Data provided:

::::::::

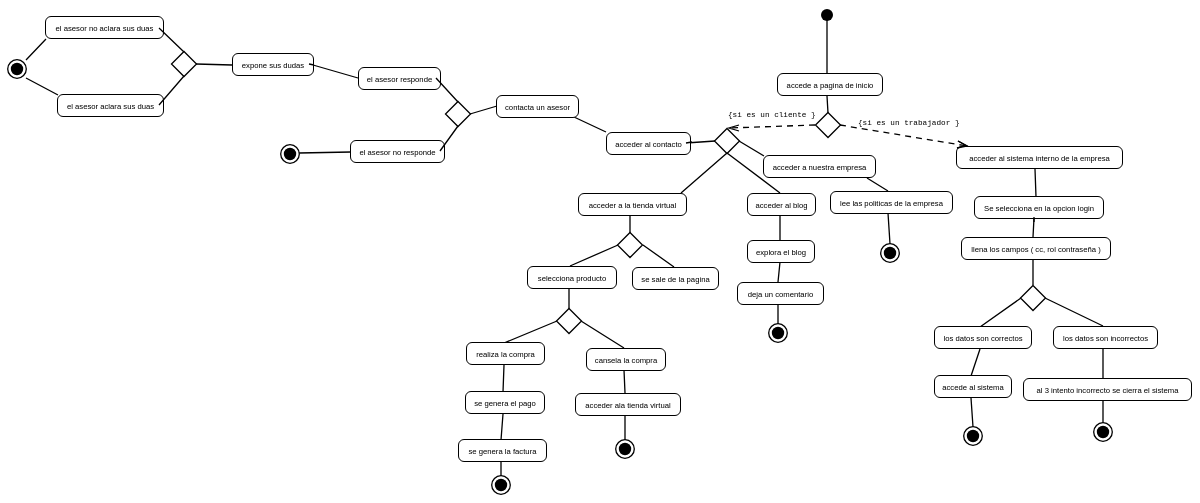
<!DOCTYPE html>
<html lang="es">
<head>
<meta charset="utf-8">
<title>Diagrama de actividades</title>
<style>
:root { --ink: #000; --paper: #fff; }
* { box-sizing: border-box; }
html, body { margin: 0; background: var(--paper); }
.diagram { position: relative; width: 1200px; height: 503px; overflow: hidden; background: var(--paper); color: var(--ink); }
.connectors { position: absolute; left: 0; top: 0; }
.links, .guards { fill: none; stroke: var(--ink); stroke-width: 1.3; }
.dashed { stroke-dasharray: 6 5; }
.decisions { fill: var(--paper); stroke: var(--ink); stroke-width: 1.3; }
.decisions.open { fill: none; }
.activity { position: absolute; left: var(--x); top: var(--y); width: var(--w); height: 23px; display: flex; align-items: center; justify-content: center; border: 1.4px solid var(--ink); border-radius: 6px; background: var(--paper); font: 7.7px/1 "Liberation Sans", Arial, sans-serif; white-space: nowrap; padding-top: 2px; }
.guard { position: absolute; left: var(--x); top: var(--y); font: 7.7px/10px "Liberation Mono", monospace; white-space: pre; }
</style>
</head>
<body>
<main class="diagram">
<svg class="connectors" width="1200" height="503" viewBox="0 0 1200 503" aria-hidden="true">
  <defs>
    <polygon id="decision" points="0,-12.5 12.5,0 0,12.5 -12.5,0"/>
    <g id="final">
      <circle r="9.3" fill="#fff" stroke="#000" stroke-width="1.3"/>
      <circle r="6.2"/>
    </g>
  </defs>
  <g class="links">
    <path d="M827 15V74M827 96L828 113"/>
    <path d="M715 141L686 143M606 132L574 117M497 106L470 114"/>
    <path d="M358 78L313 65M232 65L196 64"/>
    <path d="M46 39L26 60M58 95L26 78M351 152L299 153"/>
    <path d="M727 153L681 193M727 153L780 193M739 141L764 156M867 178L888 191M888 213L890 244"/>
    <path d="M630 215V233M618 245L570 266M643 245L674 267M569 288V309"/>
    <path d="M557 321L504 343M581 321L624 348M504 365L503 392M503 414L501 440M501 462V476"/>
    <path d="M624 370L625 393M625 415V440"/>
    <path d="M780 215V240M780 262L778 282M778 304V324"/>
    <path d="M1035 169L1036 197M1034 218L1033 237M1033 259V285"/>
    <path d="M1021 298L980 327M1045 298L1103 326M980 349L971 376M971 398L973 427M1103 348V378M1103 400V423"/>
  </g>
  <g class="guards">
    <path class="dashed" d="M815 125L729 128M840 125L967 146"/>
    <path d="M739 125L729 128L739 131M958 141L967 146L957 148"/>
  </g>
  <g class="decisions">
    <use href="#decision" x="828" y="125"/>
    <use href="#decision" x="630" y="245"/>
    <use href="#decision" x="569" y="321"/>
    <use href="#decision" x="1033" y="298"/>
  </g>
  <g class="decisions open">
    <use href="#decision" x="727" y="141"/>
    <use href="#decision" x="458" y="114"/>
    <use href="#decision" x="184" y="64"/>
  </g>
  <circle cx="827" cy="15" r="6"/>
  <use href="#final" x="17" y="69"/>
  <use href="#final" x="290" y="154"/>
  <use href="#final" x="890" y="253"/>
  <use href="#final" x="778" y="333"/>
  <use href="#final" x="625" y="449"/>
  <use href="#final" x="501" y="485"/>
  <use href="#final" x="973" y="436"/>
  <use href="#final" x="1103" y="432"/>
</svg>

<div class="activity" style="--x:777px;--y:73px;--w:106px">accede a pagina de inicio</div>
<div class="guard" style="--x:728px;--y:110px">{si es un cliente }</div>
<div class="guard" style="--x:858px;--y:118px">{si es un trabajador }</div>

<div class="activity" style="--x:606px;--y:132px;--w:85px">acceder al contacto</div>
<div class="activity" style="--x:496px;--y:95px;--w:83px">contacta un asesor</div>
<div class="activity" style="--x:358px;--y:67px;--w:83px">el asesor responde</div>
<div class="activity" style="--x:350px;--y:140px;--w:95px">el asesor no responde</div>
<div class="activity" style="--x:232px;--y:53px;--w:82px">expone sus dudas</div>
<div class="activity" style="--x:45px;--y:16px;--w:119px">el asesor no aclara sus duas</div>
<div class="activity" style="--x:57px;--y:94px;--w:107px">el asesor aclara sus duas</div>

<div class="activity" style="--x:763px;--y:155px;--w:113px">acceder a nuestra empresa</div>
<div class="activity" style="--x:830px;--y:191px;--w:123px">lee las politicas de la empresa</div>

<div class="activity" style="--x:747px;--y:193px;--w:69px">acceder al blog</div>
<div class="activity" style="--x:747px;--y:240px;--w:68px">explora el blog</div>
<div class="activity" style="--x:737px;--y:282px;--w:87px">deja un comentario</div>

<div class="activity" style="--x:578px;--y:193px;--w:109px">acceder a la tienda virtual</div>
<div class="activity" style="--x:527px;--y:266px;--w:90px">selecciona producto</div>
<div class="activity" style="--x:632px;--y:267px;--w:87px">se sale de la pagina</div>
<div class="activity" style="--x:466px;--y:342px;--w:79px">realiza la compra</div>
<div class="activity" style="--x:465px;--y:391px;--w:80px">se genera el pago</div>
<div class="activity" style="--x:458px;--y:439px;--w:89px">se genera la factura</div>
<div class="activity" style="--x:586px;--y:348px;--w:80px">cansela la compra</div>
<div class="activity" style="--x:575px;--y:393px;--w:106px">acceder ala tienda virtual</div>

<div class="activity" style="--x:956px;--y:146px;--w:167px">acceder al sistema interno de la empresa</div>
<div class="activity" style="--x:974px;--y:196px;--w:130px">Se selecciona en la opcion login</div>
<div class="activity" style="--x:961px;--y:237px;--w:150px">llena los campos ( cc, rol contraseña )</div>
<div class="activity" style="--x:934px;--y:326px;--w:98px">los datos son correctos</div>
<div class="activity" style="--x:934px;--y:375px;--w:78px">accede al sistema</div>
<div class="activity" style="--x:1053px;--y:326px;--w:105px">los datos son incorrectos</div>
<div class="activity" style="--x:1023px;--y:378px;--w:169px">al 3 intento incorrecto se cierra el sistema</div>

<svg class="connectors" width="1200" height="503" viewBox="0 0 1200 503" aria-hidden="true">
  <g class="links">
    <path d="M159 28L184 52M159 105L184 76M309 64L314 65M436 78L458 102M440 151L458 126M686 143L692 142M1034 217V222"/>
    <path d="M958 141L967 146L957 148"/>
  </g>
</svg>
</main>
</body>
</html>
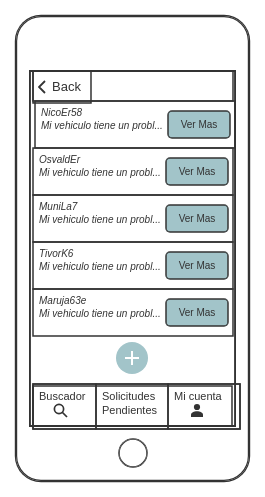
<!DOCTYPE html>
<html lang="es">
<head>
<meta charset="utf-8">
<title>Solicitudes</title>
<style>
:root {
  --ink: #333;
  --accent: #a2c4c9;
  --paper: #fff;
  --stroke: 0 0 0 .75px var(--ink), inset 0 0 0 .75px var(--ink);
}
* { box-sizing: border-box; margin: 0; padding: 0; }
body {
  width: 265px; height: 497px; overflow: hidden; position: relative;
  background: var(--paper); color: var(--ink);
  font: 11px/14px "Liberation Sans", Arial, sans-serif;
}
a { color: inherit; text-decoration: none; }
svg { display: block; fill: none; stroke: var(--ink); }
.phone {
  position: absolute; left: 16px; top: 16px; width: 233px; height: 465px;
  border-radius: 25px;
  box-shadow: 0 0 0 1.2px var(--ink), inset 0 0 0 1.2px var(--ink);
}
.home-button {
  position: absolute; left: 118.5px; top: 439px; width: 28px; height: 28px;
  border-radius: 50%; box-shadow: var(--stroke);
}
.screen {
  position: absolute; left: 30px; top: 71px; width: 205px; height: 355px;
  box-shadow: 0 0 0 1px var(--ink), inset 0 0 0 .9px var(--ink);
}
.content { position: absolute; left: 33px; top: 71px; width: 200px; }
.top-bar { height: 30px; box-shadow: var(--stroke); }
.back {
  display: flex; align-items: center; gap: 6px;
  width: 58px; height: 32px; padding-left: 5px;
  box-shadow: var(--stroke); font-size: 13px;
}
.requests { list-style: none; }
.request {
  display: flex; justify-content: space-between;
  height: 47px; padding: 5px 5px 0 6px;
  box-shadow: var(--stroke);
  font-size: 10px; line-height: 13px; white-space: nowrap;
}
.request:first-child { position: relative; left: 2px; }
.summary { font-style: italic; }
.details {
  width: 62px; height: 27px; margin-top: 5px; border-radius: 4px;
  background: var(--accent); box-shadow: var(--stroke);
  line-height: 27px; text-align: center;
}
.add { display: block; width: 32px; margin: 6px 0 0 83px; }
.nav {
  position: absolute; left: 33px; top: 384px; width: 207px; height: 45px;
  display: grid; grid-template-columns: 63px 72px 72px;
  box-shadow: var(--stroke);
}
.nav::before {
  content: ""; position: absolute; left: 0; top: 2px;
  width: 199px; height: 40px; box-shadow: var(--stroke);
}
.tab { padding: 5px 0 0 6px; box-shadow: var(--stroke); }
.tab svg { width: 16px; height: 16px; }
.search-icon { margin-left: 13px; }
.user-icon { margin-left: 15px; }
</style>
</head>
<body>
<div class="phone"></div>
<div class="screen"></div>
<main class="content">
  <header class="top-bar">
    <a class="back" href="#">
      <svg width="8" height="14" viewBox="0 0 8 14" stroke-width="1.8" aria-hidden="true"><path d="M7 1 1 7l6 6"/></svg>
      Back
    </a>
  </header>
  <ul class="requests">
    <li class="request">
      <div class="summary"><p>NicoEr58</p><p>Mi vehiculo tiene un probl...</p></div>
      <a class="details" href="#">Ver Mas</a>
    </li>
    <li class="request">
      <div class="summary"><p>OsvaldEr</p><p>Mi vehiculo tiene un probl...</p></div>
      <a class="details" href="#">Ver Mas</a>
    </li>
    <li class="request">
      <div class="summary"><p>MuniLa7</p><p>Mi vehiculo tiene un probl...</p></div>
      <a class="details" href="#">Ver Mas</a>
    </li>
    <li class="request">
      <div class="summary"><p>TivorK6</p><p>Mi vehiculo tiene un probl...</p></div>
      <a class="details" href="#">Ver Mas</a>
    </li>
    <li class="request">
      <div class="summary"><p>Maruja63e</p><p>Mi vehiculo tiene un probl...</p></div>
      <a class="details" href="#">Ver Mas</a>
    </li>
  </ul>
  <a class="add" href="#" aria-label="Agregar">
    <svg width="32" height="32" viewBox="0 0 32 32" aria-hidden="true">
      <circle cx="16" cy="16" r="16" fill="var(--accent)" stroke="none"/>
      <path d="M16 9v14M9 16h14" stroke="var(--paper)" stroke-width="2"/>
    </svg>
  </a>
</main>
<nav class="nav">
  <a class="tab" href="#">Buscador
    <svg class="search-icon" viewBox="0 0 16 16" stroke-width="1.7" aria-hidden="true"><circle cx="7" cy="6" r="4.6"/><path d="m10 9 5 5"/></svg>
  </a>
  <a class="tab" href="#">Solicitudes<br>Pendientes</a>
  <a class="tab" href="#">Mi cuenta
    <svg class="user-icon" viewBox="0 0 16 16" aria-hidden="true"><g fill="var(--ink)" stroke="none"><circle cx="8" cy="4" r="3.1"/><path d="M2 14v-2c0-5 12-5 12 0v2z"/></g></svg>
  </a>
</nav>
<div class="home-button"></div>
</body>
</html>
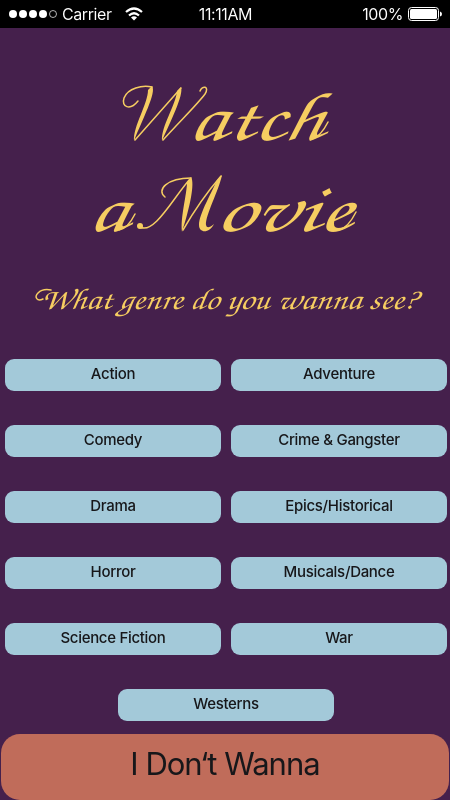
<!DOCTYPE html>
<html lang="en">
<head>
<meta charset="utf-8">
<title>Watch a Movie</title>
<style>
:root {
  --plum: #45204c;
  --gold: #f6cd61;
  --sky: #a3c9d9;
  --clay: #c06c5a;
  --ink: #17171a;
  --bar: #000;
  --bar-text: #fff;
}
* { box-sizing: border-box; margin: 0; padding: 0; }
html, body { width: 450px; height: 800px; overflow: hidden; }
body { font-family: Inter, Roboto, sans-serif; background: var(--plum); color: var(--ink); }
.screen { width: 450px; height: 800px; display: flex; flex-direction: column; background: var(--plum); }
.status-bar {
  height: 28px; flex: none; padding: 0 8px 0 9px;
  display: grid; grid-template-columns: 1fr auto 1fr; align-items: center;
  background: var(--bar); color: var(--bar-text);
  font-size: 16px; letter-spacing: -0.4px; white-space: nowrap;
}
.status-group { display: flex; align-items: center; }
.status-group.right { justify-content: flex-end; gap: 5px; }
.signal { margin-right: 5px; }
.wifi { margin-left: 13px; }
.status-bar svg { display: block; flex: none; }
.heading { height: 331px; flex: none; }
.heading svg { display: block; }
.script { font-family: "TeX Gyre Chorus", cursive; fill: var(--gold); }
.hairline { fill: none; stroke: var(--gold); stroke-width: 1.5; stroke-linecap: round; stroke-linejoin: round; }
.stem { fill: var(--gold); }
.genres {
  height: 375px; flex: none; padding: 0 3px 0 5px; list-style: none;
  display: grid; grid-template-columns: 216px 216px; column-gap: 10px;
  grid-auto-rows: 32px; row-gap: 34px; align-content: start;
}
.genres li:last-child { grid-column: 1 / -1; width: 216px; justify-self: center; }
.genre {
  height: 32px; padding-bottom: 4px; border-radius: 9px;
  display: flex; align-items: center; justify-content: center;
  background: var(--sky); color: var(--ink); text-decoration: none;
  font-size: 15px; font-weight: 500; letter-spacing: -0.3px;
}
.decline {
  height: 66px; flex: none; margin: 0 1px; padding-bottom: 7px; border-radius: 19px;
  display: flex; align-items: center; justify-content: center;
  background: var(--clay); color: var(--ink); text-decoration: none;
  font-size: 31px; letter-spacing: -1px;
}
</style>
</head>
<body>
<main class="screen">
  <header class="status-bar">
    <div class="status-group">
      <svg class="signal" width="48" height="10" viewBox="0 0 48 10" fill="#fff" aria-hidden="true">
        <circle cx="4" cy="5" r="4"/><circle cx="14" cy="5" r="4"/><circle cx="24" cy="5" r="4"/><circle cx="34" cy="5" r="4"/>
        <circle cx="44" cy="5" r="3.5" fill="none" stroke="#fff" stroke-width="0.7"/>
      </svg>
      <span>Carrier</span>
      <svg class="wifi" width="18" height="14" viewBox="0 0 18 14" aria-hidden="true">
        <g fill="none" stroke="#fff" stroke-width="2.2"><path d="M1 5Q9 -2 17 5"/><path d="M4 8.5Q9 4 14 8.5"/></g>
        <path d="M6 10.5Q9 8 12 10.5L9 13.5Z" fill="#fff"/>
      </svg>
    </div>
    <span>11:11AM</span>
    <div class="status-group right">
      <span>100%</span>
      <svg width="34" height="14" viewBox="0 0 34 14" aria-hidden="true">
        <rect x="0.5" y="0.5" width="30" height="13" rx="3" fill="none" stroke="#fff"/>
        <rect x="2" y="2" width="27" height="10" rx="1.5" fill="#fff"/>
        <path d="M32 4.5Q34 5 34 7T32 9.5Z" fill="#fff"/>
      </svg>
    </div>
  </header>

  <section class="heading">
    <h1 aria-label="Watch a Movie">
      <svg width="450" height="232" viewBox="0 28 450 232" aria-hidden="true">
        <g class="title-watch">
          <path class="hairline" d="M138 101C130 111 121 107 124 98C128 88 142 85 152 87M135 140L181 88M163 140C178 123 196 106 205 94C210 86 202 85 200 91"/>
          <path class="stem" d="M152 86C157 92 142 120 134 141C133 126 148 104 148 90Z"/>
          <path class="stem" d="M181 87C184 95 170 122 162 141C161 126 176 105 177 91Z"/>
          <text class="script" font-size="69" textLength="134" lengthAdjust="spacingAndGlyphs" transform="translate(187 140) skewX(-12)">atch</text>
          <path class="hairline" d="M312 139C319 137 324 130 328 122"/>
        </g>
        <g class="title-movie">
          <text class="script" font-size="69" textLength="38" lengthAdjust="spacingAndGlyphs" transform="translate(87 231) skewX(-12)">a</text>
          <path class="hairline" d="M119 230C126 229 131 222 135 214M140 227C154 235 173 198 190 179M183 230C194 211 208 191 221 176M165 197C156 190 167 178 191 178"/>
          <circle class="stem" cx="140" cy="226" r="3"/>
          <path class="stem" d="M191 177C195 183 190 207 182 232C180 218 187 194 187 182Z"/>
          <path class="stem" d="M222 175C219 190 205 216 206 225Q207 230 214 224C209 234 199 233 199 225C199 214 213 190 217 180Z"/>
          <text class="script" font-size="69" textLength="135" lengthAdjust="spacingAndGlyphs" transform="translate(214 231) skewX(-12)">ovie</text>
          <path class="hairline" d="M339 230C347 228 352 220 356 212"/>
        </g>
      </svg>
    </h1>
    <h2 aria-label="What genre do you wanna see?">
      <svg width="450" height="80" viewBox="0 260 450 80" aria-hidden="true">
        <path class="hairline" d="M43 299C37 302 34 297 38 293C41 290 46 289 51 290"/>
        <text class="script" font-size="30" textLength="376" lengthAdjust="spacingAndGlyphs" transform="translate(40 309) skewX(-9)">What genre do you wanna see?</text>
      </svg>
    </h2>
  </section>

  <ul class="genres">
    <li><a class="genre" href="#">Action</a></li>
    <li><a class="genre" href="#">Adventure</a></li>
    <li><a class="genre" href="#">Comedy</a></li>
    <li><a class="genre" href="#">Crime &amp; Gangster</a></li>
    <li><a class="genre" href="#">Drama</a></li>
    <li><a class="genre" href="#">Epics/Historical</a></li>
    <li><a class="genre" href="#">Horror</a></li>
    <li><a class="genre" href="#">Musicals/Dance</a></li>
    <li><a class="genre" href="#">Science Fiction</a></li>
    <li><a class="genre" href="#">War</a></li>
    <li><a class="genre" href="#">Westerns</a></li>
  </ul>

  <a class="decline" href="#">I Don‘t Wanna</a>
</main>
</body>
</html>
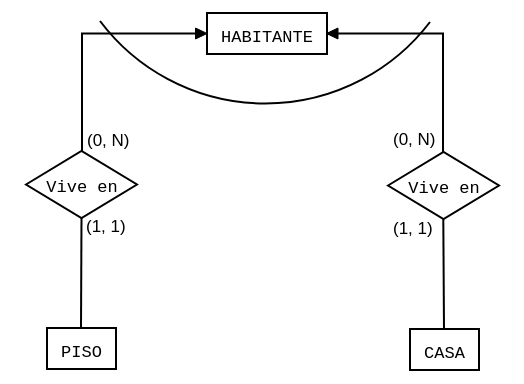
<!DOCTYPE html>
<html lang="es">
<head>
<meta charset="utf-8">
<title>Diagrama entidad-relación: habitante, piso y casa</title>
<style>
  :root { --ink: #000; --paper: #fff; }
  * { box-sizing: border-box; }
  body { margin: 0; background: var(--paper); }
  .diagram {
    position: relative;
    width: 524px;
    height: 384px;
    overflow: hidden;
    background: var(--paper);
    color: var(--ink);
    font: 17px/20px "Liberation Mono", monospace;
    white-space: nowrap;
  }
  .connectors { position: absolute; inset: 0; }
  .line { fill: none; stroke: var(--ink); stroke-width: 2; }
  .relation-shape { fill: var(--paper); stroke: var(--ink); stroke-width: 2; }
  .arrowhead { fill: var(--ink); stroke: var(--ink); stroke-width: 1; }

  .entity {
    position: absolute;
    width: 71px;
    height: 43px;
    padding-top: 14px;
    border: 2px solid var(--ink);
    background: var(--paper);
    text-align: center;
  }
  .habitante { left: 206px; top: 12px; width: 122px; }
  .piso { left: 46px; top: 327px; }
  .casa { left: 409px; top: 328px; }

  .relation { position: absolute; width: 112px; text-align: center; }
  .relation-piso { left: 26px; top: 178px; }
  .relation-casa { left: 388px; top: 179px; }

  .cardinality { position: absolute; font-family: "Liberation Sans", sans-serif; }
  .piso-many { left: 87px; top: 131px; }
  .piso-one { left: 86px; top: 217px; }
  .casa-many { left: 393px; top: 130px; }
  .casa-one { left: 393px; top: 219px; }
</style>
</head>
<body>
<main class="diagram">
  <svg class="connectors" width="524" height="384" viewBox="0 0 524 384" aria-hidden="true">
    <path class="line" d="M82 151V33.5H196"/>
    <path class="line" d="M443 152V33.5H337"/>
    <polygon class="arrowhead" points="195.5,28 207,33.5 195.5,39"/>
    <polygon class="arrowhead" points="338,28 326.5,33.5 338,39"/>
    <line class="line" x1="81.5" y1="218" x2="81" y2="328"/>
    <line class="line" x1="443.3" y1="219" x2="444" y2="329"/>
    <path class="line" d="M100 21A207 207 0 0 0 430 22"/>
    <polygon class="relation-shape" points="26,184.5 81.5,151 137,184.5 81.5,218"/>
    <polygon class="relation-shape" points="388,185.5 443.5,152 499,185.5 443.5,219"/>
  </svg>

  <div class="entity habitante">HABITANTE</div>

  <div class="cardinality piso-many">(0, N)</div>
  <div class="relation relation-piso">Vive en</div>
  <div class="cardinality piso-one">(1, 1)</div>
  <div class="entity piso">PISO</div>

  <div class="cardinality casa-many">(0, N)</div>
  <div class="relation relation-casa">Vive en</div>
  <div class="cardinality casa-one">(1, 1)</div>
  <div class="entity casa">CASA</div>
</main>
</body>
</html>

::::::::

Copy nothing but the lines from the first one in the listing through the line with "141L686 143M606 132L574", and omit the pictures.

<!DOCTYPE html>
<html lang="es">
<head>
<meta charset="utf-8">
<title>Diagrama de actividades</title>
<style>
:root { --ink: #000; --paper: #fff; }
* { box-sizing: border-box; }
html, body { margin: 0; background: var(--paper); }
.diagram { position: relative; width: 1200px; height: 503px; overflow: hidden; background: var(--paper); color: var(--ink); }
.connectors { position: absolute; left: 0; top: 0; }
.links, .guards { fill: none; stroke: var(--ink); stroke-width: 1.3; }
.dashed { stroke-dasharray: 6 5; }
.decisions { fill: var(--paper); stroke: var(--ink); stroke-width: 1.3; }
.decisions.open { fill: none; }
.activity { position: absolute; left: var(--x); top: var(--y); width: var(--w); height: 23px; display: flex; align-items: center; justify-content: center; border: 1.4px solid var(--ink); border-radius: 6px; background: var(--paper); font: 7.7px/1 "Liberation Sans", Arial, sans-serif; white-space: nowrap; padding-top: 2px; }
.guard { position: absolute; left: var(--x); top: var(--y); font: 7.7px/10px "Liberation Mono", monospace; white-space: pre; }
</style>
</head>
<body>
<main class="diagram">
<svg class="connectors" width="1200" height="503" viewBox="0 0 1200 503" aria-hidden="true">
  <defs>
    <polygon id="decision" points="0,-12.5 12.5,0 0,12.5 -12.5,0"/>
    <g id="final">
      <circle r="9.3" fill="#fff" stroke="#000" stroke-width="1.3"/>
      <circle r="6.2"/>
    </g>
  </defs>
  <g class="links">
    <path d="M827 15V74M827 96L828 113"/>
    <path d="M715 141L686 143M606 132L574 117M497 106L470 114"/>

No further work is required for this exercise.